■ Directions
Search the records below for the word "molidos" and show every line where it occurs.

■ Data for this task
=====

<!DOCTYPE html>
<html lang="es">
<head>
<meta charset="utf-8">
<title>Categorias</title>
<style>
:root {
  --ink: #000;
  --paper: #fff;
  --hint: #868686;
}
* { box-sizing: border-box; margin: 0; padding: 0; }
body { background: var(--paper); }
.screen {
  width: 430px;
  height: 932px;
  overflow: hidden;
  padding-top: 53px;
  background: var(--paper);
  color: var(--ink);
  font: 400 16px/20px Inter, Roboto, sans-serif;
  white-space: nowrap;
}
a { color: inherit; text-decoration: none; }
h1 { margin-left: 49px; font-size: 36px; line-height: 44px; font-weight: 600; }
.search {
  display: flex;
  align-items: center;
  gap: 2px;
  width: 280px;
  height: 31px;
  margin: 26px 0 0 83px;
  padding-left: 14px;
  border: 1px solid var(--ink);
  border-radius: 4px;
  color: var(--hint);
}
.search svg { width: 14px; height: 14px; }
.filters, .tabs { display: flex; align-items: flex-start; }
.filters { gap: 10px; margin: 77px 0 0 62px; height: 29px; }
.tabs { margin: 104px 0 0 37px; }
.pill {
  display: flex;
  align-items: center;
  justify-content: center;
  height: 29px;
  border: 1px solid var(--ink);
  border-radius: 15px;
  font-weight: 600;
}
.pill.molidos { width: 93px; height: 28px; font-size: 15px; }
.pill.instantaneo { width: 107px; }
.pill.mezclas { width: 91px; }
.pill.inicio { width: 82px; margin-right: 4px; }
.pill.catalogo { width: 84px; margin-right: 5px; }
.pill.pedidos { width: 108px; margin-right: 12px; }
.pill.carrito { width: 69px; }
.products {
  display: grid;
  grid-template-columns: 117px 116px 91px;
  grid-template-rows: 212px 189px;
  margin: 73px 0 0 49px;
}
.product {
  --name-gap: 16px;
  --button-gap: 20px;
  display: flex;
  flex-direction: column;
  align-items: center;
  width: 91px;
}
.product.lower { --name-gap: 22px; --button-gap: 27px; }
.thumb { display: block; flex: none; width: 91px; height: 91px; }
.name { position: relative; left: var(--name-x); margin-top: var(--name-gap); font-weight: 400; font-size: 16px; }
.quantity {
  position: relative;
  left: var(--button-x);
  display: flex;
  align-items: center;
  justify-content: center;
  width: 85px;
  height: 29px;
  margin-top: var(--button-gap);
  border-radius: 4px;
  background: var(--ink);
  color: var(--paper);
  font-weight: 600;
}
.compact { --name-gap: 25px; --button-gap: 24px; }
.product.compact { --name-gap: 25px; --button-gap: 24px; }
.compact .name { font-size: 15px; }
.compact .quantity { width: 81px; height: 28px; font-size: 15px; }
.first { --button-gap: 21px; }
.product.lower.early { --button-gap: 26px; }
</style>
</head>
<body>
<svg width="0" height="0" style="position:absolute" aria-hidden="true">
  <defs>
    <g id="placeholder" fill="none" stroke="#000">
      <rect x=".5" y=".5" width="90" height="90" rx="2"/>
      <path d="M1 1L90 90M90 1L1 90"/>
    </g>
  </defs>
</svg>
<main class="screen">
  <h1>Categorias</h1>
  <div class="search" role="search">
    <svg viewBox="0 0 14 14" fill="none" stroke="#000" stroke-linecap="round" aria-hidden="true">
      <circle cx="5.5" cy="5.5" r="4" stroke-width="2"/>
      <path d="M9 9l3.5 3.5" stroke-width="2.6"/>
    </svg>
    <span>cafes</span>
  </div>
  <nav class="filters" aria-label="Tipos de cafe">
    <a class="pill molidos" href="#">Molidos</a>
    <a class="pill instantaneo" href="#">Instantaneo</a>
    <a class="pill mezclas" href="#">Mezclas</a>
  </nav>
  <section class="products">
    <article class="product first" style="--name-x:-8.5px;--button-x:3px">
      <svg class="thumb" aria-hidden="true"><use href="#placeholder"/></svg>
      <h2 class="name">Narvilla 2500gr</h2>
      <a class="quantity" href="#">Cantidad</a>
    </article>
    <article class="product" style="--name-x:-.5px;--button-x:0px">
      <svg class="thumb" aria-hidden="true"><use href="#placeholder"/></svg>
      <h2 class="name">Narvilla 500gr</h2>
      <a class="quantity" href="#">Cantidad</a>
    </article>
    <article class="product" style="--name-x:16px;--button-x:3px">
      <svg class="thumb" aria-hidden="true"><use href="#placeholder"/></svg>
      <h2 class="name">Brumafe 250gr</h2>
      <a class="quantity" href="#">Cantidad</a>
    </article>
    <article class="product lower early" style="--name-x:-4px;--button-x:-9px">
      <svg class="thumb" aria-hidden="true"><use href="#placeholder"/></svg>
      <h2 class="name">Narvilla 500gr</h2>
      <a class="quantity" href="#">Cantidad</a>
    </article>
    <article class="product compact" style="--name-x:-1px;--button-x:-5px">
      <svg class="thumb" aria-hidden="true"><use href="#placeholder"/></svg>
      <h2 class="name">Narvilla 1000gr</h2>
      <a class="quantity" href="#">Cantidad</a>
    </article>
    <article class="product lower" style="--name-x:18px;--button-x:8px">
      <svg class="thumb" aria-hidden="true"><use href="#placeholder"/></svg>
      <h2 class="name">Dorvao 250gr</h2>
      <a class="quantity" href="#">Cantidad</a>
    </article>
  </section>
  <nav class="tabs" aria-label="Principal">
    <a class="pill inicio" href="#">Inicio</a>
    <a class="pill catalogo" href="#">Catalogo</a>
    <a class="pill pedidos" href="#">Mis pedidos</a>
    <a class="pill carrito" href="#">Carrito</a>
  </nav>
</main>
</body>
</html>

=====

■ Answer to this problem
.pill.molidos { width: 93px; height: 28px; font-size: 15px; }
    <a class="pill molidos" href="#">Molidos</a>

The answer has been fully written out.